The other day my son said to me, “Mum, how come there are no peaches in the supermarket right now? I wish I could have a peach, but all there seems to be are apples and pears!”
I began to explain about seasonal foods. The questions kept flying and ten minutes into the conversation I realised firstly that I was really surprised at how interested my six-year-old son was about seasonal foods and secondly that perhaps I’d always just assumed that my children understood that not all food was available all the time.
Seasonal eating is the practice of using only the foods that are abundant and currently in crop, the benefits of which range from maximum nutritional value, to the best tasting food possible and of course the best value.
The idea of seasonal eating is nothing new, in fact it’s an extremely traditional practice that existed before the times of cold storage and food imports. If a product wasn’t in season, it just wasn’t available.
The slow food movement really gets to the core of seasonal eating. Founded in 1986 by an Italian journalist Carlo Petrini, it was a direct reaction to the opening of Italy’s first McDondald’s restaurant in Rome. Petrini believed in using the senses to fully experience seasonal food. He was fighting a war against the homogenisation and globalisation of food by encouraging people to shop locally and cook seasonally.

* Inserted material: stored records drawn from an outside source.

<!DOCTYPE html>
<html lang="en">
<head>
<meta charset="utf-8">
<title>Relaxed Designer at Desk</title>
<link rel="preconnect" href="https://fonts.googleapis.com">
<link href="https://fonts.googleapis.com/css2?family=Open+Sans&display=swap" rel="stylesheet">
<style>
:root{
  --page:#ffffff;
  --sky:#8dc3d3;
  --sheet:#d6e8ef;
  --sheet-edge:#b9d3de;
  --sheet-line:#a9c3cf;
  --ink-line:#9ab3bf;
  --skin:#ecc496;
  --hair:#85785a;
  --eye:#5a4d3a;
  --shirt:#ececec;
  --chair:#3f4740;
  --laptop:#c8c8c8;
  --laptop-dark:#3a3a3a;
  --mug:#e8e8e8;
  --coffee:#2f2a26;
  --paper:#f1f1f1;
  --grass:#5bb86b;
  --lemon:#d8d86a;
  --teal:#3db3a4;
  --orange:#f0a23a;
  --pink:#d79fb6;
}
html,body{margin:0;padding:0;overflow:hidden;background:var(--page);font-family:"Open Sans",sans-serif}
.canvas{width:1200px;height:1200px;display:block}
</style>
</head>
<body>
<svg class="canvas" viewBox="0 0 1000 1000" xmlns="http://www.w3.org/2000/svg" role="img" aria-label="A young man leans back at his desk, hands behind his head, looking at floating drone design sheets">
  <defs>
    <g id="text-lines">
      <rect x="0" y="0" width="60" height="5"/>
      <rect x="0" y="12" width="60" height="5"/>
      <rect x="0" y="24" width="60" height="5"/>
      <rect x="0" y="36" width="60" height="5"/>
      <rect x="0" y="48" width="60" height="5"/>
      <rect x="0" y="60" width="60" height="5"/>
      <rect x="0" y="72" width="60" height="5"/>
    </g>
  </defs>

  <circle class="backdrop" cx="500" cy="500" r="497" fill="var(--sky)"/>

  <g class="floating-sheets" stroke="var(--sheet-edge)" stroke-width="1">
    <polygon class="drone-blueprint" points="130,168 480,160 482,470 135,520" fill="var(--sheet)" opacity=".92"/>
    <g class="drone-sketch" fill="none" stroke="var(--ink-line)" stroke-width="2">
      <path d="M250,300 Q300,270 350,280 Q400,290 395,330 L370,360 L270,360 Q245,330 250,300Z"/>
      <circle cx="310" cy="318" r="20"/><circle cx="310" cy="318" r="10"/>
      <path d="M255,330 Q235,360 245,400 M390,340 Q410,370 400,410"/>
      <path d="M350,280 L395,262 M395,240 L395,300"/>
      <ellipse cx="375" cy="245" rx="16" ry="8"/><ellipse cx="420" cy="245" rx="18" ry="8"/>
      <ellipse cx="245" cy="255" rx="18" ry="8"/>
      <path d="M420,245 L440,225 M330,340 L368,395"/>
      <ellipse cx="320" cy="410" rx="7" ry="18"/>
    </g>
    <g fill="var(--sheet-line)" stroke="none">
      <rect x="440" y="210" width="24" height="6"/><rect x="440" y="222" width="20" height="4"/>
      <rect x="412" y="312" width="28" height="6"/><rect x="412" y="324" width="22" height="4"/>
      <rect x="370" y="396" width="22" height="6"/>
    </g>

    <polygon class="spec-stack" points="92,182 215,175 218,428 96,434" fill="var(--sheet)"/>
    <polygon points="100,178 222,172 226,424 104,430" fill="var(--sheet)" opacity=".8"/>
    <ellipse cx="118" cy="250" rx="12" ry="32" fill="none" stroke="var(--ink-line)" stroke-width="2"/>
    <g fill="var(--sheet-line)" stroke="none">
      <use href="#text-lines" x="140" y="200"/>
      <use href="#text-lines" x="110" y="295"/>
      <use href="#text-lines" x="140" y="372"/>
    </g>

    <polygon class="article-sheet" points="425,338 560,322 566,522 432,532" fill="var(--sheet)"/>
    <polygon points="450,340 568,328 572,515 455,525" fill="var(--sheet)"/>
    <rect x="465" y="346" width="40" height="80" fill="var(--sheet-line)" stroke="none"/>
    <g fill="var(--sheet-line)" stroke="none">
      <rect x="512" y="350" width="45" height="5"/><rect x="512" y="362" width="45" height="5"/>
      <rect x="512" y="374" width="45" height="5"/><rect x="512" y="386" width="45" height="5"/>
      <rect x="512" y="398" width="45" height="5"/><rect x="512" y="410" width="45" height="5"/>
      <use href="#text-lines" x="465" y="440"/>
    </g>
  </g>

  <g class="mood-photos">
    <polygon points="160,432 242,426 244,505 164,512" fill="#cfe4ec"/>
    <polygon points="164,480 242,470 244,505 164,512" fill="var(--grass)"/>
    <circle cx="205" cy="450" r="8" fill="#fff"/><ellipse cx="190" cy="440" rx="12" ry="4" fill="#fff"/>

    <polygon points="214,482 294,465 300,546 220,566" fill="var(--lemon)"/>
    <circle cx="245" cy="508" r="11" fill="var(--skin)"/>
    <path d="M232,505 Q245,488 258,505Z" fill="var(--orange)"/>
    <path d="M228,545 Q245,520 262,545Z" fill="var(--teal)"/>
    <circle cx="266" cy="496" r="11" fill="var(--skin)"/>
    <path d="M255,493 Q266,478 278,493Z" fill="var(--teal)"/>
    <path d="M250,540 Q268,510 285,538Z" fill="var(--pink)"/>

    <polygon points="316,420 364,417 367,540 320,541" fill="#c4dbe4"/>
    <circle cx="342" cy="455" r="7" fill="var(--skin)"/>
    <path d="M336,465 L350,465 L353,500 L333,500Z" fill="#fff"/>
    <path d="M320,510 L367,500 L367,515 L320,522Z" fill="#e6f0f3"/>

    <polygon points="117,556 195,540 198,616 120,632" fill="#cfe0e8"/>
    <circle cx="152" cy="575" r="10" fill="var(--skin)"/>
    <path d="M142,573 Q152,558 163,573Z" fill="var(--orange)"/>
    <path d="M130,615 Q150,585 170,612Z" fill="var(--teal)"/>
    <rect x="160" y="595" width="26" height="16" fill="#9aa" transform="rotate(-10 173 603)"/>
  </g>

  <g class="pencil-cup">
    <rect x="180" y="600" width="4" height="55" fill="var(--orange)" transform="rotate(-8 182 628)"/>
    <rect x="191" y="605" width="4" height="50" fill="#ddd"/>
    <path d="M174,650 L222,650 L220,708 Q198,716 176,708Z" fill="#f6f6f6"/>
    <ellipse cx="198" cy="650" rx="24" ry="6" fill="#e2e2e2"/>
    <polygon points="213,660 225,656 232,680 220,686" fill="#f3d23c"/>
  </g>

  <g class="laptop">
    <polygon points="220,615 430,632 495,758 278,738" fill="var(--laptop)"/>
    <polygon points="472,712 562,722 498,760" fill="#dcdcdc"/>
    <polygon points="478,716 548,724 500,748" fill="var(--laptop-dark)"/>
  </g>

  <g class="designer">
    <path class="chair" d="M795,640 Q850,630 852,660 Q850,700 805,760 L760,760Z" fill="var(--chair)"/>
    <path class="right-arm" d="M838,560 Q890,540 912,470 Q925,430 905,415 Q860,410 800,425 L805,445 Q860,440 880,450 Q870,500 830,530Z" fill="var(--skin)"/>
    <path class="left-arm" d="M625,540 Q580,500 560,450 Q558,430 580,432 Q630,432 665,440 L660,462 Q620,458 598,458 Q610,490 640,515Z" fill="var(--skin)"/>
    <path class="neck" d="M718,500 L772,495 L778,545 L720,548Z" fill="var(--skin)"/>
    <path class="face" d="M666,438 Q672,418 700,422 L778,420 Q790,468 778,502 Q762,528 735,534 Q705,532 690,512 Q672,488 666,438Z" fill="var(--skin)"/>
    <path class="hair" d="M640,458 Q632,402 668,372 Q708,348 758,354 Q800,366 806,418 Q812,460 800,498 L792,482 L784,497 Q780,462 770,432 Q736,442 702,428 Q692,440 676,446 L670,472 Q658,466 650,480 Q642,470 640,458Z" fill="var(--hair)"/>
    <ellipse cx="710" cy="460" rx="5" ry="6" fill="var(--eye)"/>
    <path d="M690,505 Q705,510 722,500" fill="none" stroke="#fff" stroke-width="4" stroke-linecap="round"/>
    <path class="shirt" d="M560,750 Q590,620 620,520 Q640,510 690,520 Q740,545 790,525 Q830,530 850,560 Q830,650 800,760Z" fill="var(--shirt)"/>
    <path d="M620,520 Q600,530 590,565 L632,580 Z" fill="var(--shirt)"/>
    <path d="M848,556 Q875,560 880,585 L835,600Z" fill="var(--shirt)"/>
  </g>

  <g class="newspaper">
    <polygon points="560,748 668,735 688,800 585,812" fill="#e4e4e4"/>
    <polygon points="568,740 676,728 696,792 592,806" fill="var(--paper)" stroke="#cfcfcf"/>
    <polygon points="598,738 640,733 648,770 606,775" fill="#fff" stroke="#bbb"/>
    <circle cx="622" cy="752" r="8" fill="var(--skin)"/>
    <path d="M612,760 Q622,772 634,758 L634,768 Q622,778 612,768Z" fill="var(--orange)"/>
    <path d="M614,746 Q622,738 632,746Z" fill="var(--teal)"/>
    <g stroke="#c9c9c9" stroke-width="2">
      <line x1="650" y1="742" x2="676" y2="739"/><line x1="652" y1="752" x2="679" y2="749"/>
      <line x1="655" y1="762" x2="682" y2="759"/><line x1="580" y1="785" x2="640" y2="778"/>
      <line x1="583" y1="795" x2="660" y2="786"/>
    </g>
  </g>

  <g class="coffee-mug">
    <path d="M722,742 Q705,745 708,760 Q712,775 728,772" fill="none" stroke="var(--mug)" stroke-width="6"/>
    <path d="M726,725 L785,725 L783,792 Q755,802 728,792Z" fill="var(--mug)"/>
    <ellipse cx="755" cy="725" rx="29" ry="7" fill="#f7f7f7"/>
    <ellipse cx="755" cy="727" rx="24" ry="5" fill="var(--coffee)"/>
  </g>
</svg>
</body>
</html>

A love of food and cooking fostered from a very young age sets children up with the skills and passion for good eating.
It’s not really about slow cooking. ‘Slow food’ can be prepared quickly. In essence it’s about using principles that are the opposite of ‘fast food’.
I don’t know about you but sometimes I feel as though my kids are living in such a fast world where information is at their fingertips and gratification is often instantaneous. Anecdotally I feel as though their attention spans are shortening and children are losing the art of patience and perseverance. In some respects, talking to children about where food comes from and involving them from a grass roots level in food preparation is an attainable starting point for slowing down in other aspects of life too.
So where do you begin? How can you as a parent get your children involved in slow food?
Take them shopping.
There is so much to see and learn at a fresh food market. Aim to shop locally only and point out the origins of food. Explain that some foods that are not in season in Australia are imported from countries far away and discuss the implications of food miles and ethical farming practices. It’s also a good time to explain that food that is in season generally costs less.
Try growing your own.
Even if it’s just a couple of planter boxes filled with herbs, getting the children to grow some of the food they eat is possibly the best way for them to begin to understand that food takes time and effort. Lettuces, cucumbers and tomatoes are extremely easy to grow and you do not need a lot of space to grow a decent crop.
Offer a slow food lunch box.
The simplest way to fill their school lunch boxes with slow food is to pack them with fresh fruit and vegetables. In lieu of pre-packaged supermarket snacks, get baking and make your own lunch box treats.
Make more things from scratch.
There are so many every day foods that can easily be made from scratch and best still, the kids will love to get involved. In our household we have been baking bread and making yoghurt but there are lots of easy ‘from scratch’ foods to try such as tomato pasta sauce, biscuits, peanut butter, muesli, dips, jams and preserves etc. My oldest son has been particularly amazed at how yoghurt is made and my daughter loves getting her hands sticky kneading dough for bread. It’s great that they can see that these products don’t just come ready made on a supermarket shelf.
Get them cooking with you.
It’s pretty obvious, but if you involve children in the preparation of their food, they are more likely to eat it. A love of food and cooking fostered from a very young age sets children up with the skills and passion for good eating.
As you can see it’s easy to take on board the principles of slow food in your every day life. The most effective way you can instill these ideas in your children is to be a living example to them. Practice what you preach - eat well, shop locally and in season. Cook from scratch where possible and avoid pre-packaged and over processed foods.
Kristy is a mother of three who loves feeding her family wholesome, nutritious and above all delicious food. She has her own food blog called The Life She Made where she posts family style recipes and talks about life as a stay at home mother.